Several Washington cities and counties already ban smoking in parks. Lacey is just the latest jurisdiction to examine the issue.
The cities of Seattle, Tacoma, Kent, Gig Harbor, Puyallup and Fife have tobacco-smoking bans in parks, and so have Pierce and Mason counties, according to data compiled by Lacey city staff. A ban on smoking or vaping in Olympia city parks was adopted by a city council vote a year ago, but enforcement was wisely delayed until 2018 to allow an educational period.
Lacey would be wise to consider following suit, but a lot more discussion by City Council members is needed. Smoking marijuana in public places is already forbidden statewide.
The Lacey parks board first recommended that the city create designated smoking areas in all parks after a mother’s complaints at Long Lake Park last summer prompted the city to limit smoking there. Some other park and recreation areas in the city have designated outdoor smoking areas but a consistent policy is a good idea.
It not clear that voluntary measures, which Tumwater has and which Olympia recommended for children’s playground areas in a 2013 resolution, are enough.
Lacey Mayor Andy Ryder, Deputy Mayor Cynthia Pratt and Councilwoman Rachel Young deserve credit for considering a broader, more restrictive policy in the council’s General Government Committee.
It now makes sense for Lacey to study the experiences of jurisdictions that ban smoking in parks — in terms of reduced litter, reduced fire risks and the reduced hassle factor for parents and others who just want to imbibe a bit of clean air.
South Sound residents should be able to expect fresh air when stepping into a local park. As we noted a year ago, it also makes sense for the state Department of Enterprise Services to consider a policy for its downtown Olympia property at Sylvester Park and Heritage Park.
Washington was in the vanguard of states in 1985 when it banned smoking in most indoor public places and workplaces. Bars, restaurants and a few other places were exempted until 2005 when voters enacted Initiative 901’s more sweeping indoor smoking ban. I-901 included a 25-foot buffer around the entrance doors to bars, restaurants and bowling alleys.
The no-smoking frontier is still moving, as it should, to other public places.

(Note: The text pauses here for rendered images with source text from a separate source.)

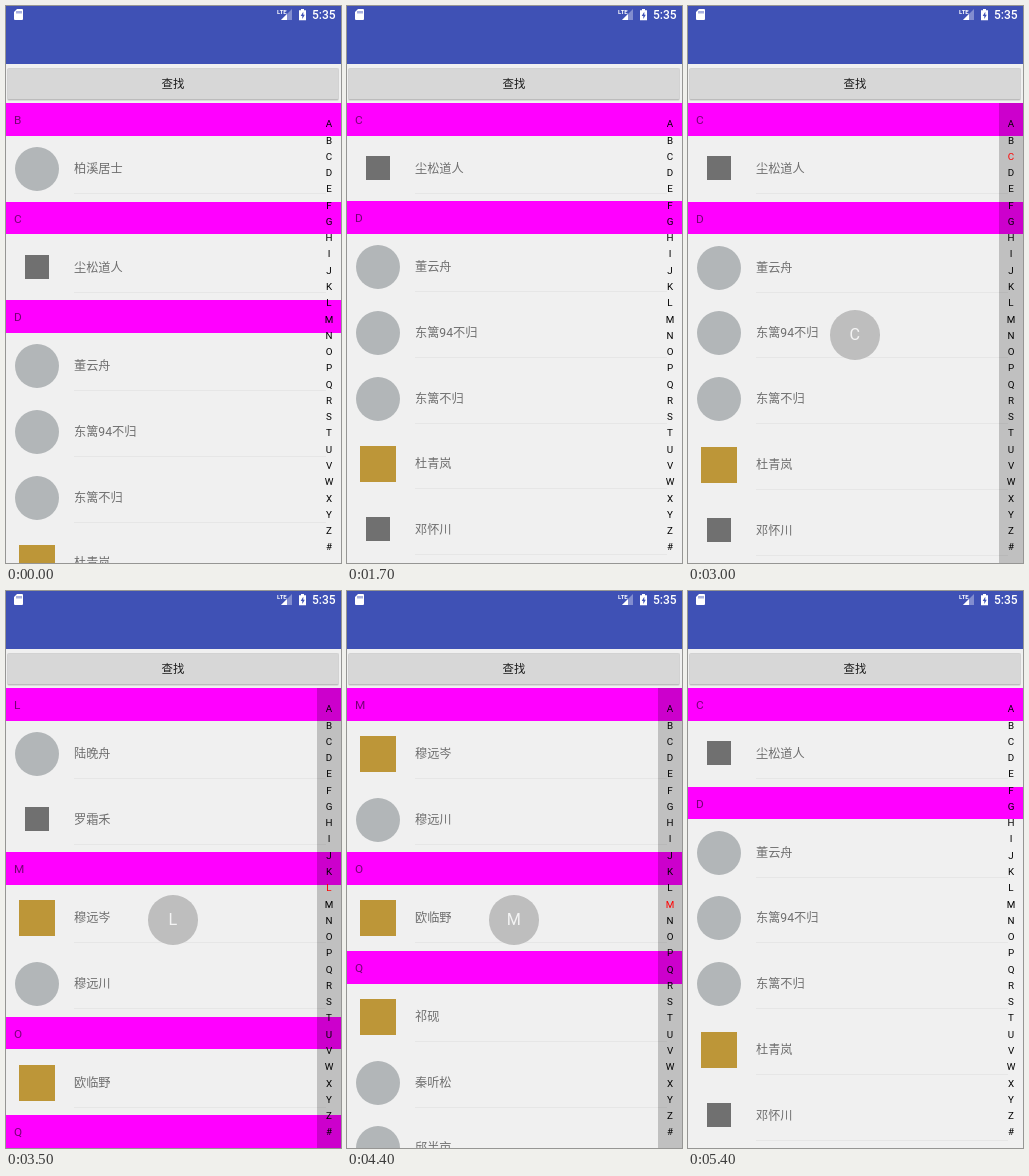
An HTML page that plays this animation: 335x557 px, repeating every 6.5 s.

```html
<!DOCTYPE html>
<html lang="zh-CN">
<head>
<meta charset="utf-8">
<title>Index list</title>
<style>
html, body { margin: 0; width: 100%; height: 100%; overflow: hidden; background: #f0f0f0; }
body { font-family: Roboto, "Noto Sans CJK SC", "Noto Sans CJK", sans-serif; }
#stage { position: relative; width: 335px; height: 557px; overflow: hidden; background: #f0f0f0; }
#stage div, #stage svg { position: absolute; box-sizing: border-box; }
#bar { left: 0; top: 0; width: 335px; height: 58px; background: #3f51b5; }
#clock { left: 306px; top: 2px; font-size: 12px; line-height: 14px; font-weight: 500; color: #fff; }
#find {
  left: 1px; top: 62px; width: 332px; height: 32px; border-radius: 2px;
  background: #d7d7d7;
  border: 1px solid #d2d2d2; border-bottom-color: #bcbcbc;
  box-shadow: 0 1px 0 #dadada;
  font-size: 11.4px; line-height: 31px; text-align: center; color: #1c1c1c;
}
#list { left: 0; top: 97px; width: 335px; height: 460px; overflow: hidden; }
#list .head {
  left: 0; width: 335px; height: 33px; padding-left: 8px; background: #f0f;
  font-size: 11.8px; line-height: 34px; color: rgba(0, 0, 0, .54);
}
#list .row { left: 0; width: 335px; height: 66px; }
.row .name { left: 68px; top: 0; font-size: 12.2px; line-height: 66px; white-space: nowrap; color: rgba(0, 0, 0, .54); }
.row .line { left: 68px; top: 57px; width: 252px; height: 1px; background: #e6e6e6; }
.ring { left: 9px; top: 11px; width: 44px; height: 44px; border-radius: 50%; background: #b2b6b8; }
.dark { left: 19px; top: 20px; width: 24px; height: 24px; background: #707070; }
.gold { left: 13px; top: 15px; width: 36px; height: 36px; background: #bd9638; }
#index { left: 311px; top: 97px; width: 24px; height: 460px; }
#index div { left: 0; width: 24px; height: 16px; font-size: 9.8px; line-height: 16px; text-align: center; color: #000; }
#index.down { background: rgba(0, 0, 0, .2); }
#index .on { color: #f00; }
#tip {
  left: 142px; top: 304px; width: 49.5px; height: 49.5px; border-radius: 50%; background: #bebebe;
  font-size: 16.2px; line-height: 50px; text-align: center; color: #f4f4f4;
}
</style>
</head>
<body>
<div id="stage">
  <div id="bar">
    <svg width="335" height="20" viewBox="0 0 335 20" fill="#fff">
      <path d="M11 3h5q1 0 1 1v9q0 1-1 1h-7q-1 0-1-1v-7z"/>
      <path d="M11 5v2.500M13 5v2.500M15 5v2.500" stroke="#3f51b5" stroke-width=".9"/>
      <path d="M286 3v11h-11z" fill-opacity=".35"/>
      <path d="M281 8v6h-6z"/>
      <text x="271" y="7.500" font-size="6" font-weight="700">LTE</text>
      <path d="M295 3h3v1.300h2v10h-7v-10h2z"/>
      <path d="M297.300 5.800l-2.600 4.200h1.600v3l2.500-4.200h-1.500z" fill="#3f51b5"/>
    </svg>
    <div id="clock">5:35</div>
  </div>
  <div id="find">查找</div>
  <div id="list"></div>
  <div id="index"></div>
  <div id="tip"></div>
</div>
<script>
const LOOP = 6500, HEAD = 32.88, ROW = 65.76, BAND = 32.5;

// section letter, then names with the badge of each
const SECTIONS = [
  ['B', '柏溪居士 ring'],
  ['C', '尘松道人 dark'],
  ['D', '董云舟 ring', '东篱94不归 ring', '东篱不归 ring', '杜青岚 gold', '邓怀川 dark', '戴穗 dark'],
  ['G', '顾晚亭 gold', '葛星河 ring'],
  ['H', '何知雨 ring', '贺林溪 dark', '胡远岫 gold'],
  ['J', '江照野 dark', '纪寒汀 ring'],
  ['L', '陆晚舟 ring', '罗霜禾 dark'],
  ['M', '穆远岑 gold', '穆远川 ring'],
  ['O', '欧临野 gold'],
  ['Q', '祁砚 gold', '秦听松 ring', '邱半亩 ring'],
  ['S', '宋问渠 dark', '沈栖梧 gold'],
  ['W', '温见山 ring', '吴半夏 dark'],
  ['Z', '周念秋 gold', '郑拾雪 ring']
];

// a number scrolls the list, a letter presses the index, '' lets it go
const STEPS = [
  [0, 0], [1400, 29.1], [1500, 50], [1600, 69], [1700, 99], [1800, 113], [1900, 123],
  [2000, 132], [2100, 143.6], [2200, 160], [2300, 174], [2400, 182],
  [3000, 'C'], [3100, 'D'], [3200, 'F'], [3300, 'H'], [3400, 'J'], [3500, 'L'], [3600, 'M'],
  [3700, 'N'], [3800, 'O'], [4000, 'P'], [4300, 'N'], [4400, 'M'], [4500, 'L'], [4600, 'J'],
  [4700, 'H'], [4800, 'G'], [4900, 'F'], [5000, 'E'], [5200, 'C'], [5400, '']
];

const $ = id => document.getElementById(id);

function add(parent, cls, text = '') {
  const el = document.createElement('div');
  el.className = cls;
  el.textContent = text;
  parent.append(el);
  return el;
}

const rows = [], heads = [], starts = {};
let end = 0;

for (const [letter, ...people] of SECTIONS) {
  const head = { el: add($('list'), 'head', letter), top: end, letter };
  heads.push(head);
  starts[letter] = end;
  end += HEAD;
  for (const person of people) {
    const [name, badge] = person.split(' ');
    const el = add($('list'), 'row');
    add(el, badge);
    add(el, 'name', name);
    add(el, 'line');
    rows.push({ el, top: end });
    end += ROW;
  }
}
const sticky = add($('list'), 'head');

const keys = [...'ABCDEFGHIJKLMNOPQRSTUVWXYZ#'].map((letter, i) => {
  const el = add($('index'), '', letter);
  el.style.top = 13.3 + i * 16.27 + 'px';
  return { el, letter };
});

function stateAt(time) {
  let y = 0, key = '';
  for (const [at, step] of STEPS) {
    if (at > time) break;
    if (typeof step === 'number') y = step;
    else {
      key = step;
      if (key in starts) y = starts[key];
    }
  }
  return { y, key };
}

function draw(time) {
  const { y, key } = stateAt(time);
  for (const row of rows) row.el.style.top = Math.round(row.top - y) + 'px';
  for (const { el, top } of heads) {
    const from = Math.round(top - y);
    el.style.top = from + 'px';
    el.style.height = Math.round(top - y + BAND) - from + 'px';
  }

  const next = heads.findIndex(h => h.top > y + 0.01);
  const push = Math.min(0, Math.round(heads[next].top - y) - 33);
  sticky.textContent = heads[next - 1].letter;
  sticky.style.top = push + 'px';

  $('index').className = key ? 'down' : '';
  for (const k of keys) k.el.className = k.letter === key ? 'on' : '';
  $('tip').style.display = key ? 'block' : 'none';
  $('tip').textContent = key;
}

const begin = performance.now();
function tick() {
  draw((performance.now() - begin) % LOOP);
  requestAnimationFrame(tick);
}
tick();
</script>
</body>
</html>
```
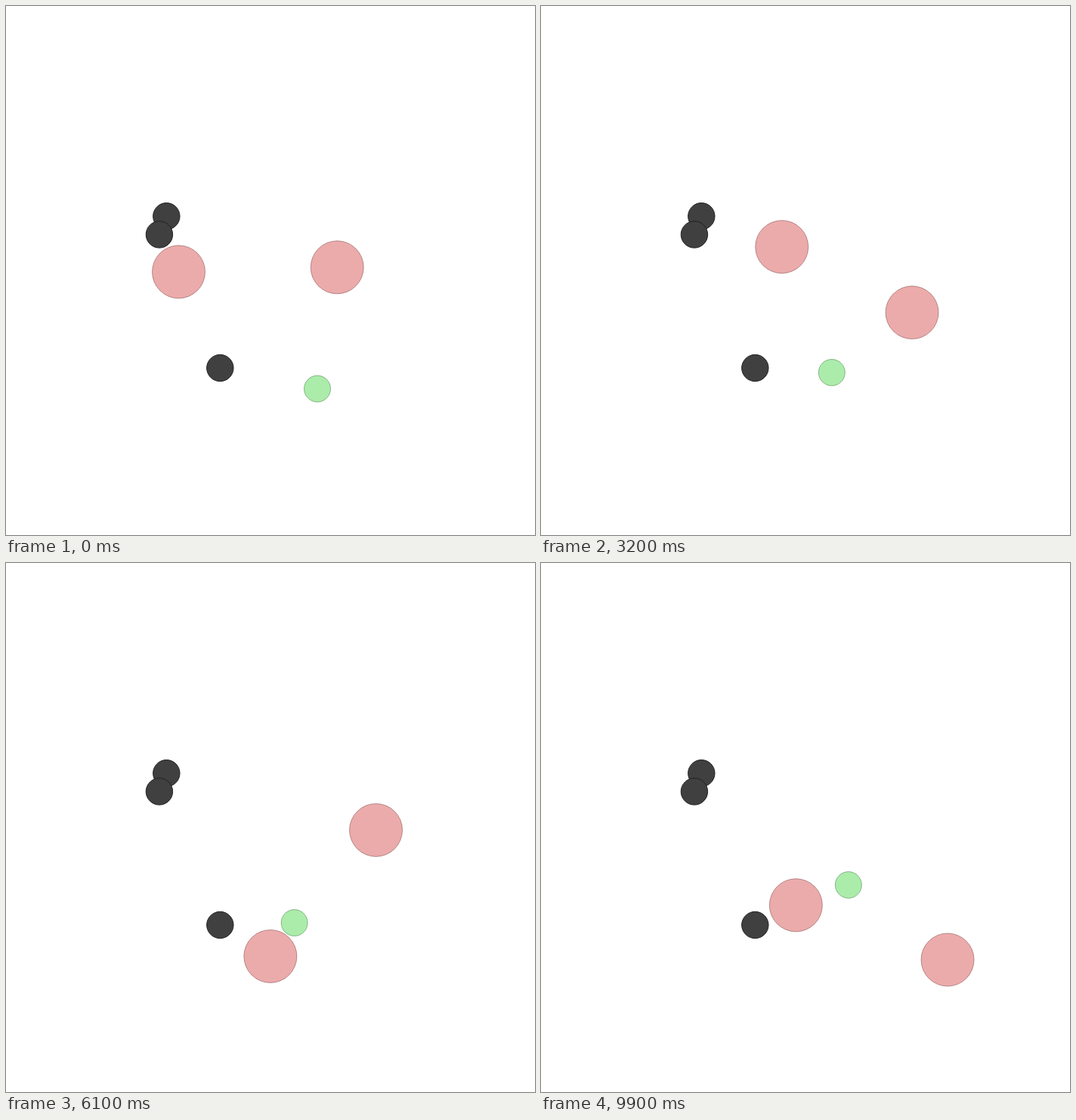
Animation of 700x700 px, one loop 10000 ms. Source, as an HTML page with a canvas:

```html
<!DOCTYPE html>
<html lang="en">
<head>
<meta charset="utf-8">
<title>Pursuit</title>
<style>
html, body { margin: 0; width: 100%; height: 100%; overflow: hidden; background: #fff; }
canvas { display: block; }
</style>
</head>
<body>
<canvas id="stage" width="700" height="700"></canvas>
<script>
const ctx = document.getElementById('stage').getContext('2d');
const STEP = 100, STEPS = 100;

// Steps at which the agents change course, and the points they pass then
const turns = [0, 18, 22, 32, 40, 51, 64, 73, 80, 88, 99];
const red = { r: 35, fill: 'rgba(217,89,89,.5)', line: 'rgba(108,45,45,.45)' };
const green = { r: 17.5, fill: 'rgba(89,217,89,.5)', line: 'rgba(45,108,45,.45)' };
const black = { r: 17.7, fill: '#404040', line: '#202020' };

const agents = [
  { look: red,
    x: [228.5, 239, 251.5, 318.7, 399, 482.6, 491, 495.3, 500, 530, 538],
    y: [351.8, 337.2, 330.5, 318.7, 286.5, 314, 361, 370, 429, 484.2, 525] },
  { look: red,
    x: [438.2, 391.4, 433, 491, 499, 477.2, 332, 339.2, 321.5, 348.2, 337.3],
    y: [345.8, 428.5, 431, 405.6, 430, 466.5, 526.5, 520, 513, 485.8, 452.8] },
  { look: green,
    x: [412, 403.4, 398.5, 384.8, 373.5, 379.7, 382, 382.8, 385, 385.6, 406.8],
    y: [506.5, 501.8, 496, 485, 489.5, 477.7, 476, 476, 465, 446.7, 426] }
];
const landmarks = [[212.3, 278.2], [202.9, 302.4], [283.3, 479]];

const slope = (v, i) => (v[i + 1] - v[i]) / (turns[i + 1] - turns[i]);

// Harmonic mean of the neighbouring slopes, flat at turning points
function tangent(v, i) {
  if (i === 0) return 0;
  const before = slope(v, i - 1);
  if (i === v.length - 1) return before;
  const after = slope(v, i);
  return before * after > 0 ? 2 * before * after / (before + after) : 0;
}

function glide(v, step) {
  const i = Math.min(turns.findLastIndex(t => t <= step), turns.length - 2);
  const span = turns[i + 1] - turns[i];
  const p = (step - turns[i]) / span, q = 1 - p;
  return q * q * (1 + 2 * p) * v[i] + p * p * (1 + 2 * q) * v[i + 1]
    + span * p * q * (q * tangent(v, i) - p * tangent(v, i + 1));
}

function disc(x, y, { r, fill, line }) {
  ctx.beginPath();
  ctx.arc(x, y, r, 0, 2 * Math.PI);
  ctx.fillStyle = fill;
  ctx.fill();
  ctx.strokeStyle = line;
  ctx.stroke();
}

function draw() {
  const step = Math.floor(performance.now() / STEP) % STEPS;
  ctx.fillStyle = '#fff';
  ctx.fillRect(0, 0, 700, 700);
  for (const { x, y, look } of agents) disc(glide(x, step), glide(y, step), look);
  for (const [x, y] of landmarks) disc(x, y, black);
  requestAnimationFrame(draw);
}
draw();
</script>
</body>
</html>
```
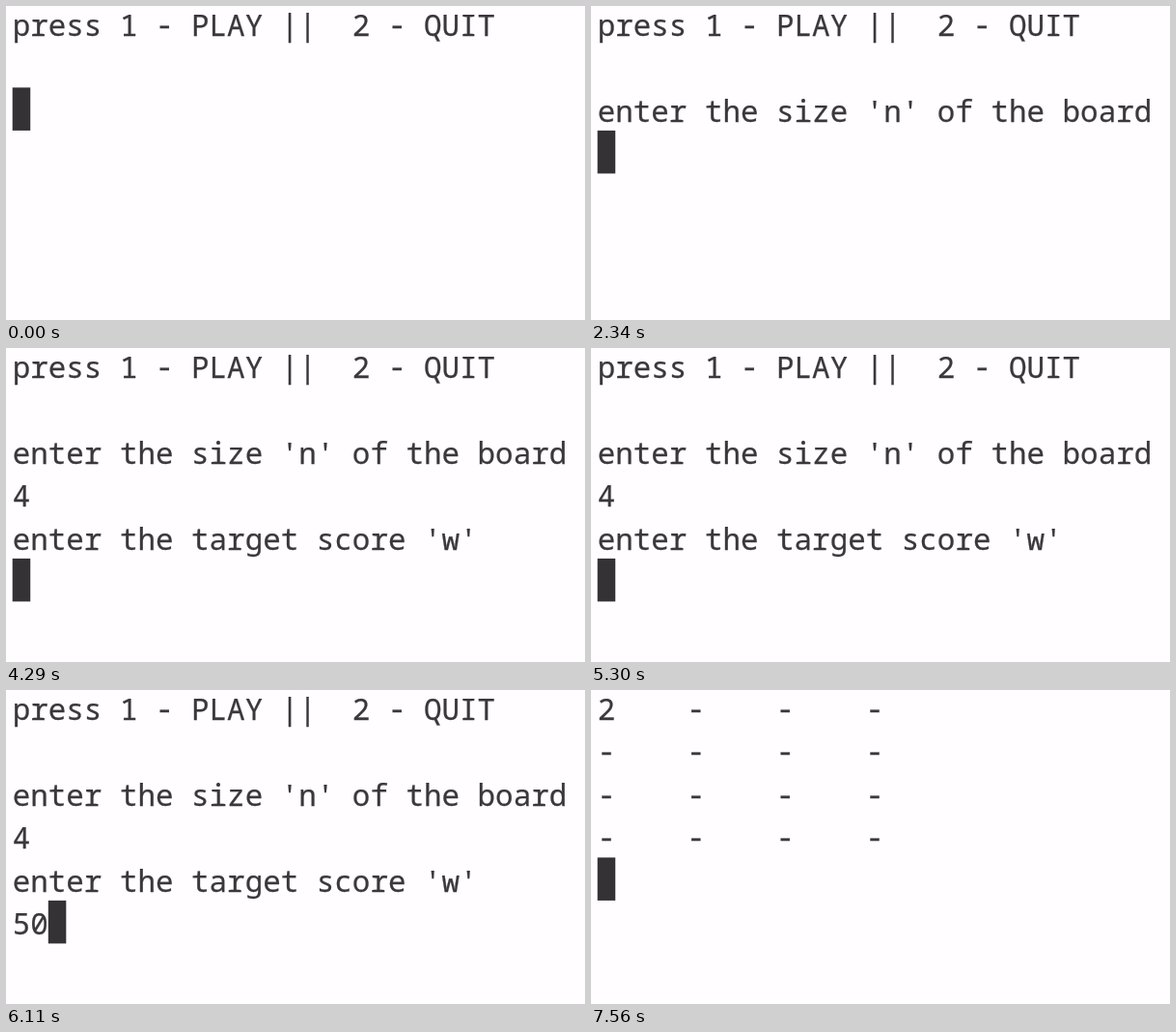
An HTML page for the animation above (8 s loop, 600 by 325 pixels).

```html
<!DOCTYPE html>
<html lang="en">
<head>
<meta charset="utf-8">
<title>Terminal board game</title>
<style>
  html, body { margin: 0; width: 100%; height: 100%; overflow: hidden; background: #fffdff; }
  svg { display: block; width: 600px; height: 325px; }
  text {
    font: 30.9px "Noto Sans Mono", "DejaVu Sans Mono", monospace;
    fill: #3a383a; stroke: #3a383a; stroke-width: .25px; white-space: pre;
  }
</style>
</head>
<body>
<svg viewBox="0 0 600 325">
  <g id="lines"></g>
  <rect id="cursor" fill="#343234"/>
</svg>
<script>
const LOOP = 8000, LEFT = 6.7, CELL = 18.54, ROW = 44.5, TOP = -4.6, BASE = 35.2;
const lines = document.getElementById('lines');
const cursor = document.getElementById('cursor');

const menu = 'press 1 - PLAY ||  2 - QUIT\n\n';
const askSize = menu + "enter the size 'n' of the board\n";
const askScore = askSize + "4\nenter the target score 'w'\n";
const row = first => [first, '-', '-', '-'].join('    ') + '\n';

// The cursor always sits right after the last character.
const steps = [
  [0, menu],
  [780, askSize],
  [3380, askSize + '4'],
  [4290, askScore],
  [5980, askScore + '5'],
  [6110, askScore + '50'],
  [6890, row('2') + row('-').repeat(3)]
];

const rows = Array.from({ length: 7 }, (_, i) => {
  const el = document.createElementNS('http://www.w3.org/2000/svg', 'text');
  el.setAttribute('x', LEFT);
  el.setAttribute('y', TOP + i * ROW + BASE);
  return lines.appendChild(el);
});

// Dashes sit a little above their default height.
function write(el, text) {
  el.replaceChildren(...text.split(/(-)/).filter(Boolean).map(part => {
    const span = document.createElementNS('http://www.w3.org/2000/svg', 'tspan');
    span.textContent = part;
    if (part === '-') span.setAttribute('baseline-shift', '1.2');
    return span;
  }));
}

let shown = null;

function draw(time) {
  const screen = steps.filter(([start]) => start <= time).pop()[1];
  if (screen === shown) return;
  shown = screen;
  const parts = screen.split('\n');
  rows.forEach((el, i) => write(el, parts[i] || ''));
  const last = parts.length - 1;
  cursor.setAttribute('x', LEFT + parts[last].length * CELL);
  cursor.setAttribute('y', TOP + last * ROW);
  cursor.setAttribute('width', CELL);
  cursor.setAttribute('height', ROW);
}

const begin = performance.now();
function tick() {
  draw((performance.now() - begin) % LOOP);
  requestAnimationFrame(tick);
}
draw(0);
requestAnimationFrame(tick);
</script>
</body>
</html>
```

As Lacey moves forward, its leaders have a front-row seat to observe neighboring Olympia’s experience in the coming year. Though tougher curbs on public smoking are reasonable, changes in societal norms like these require time for all of us to adjust.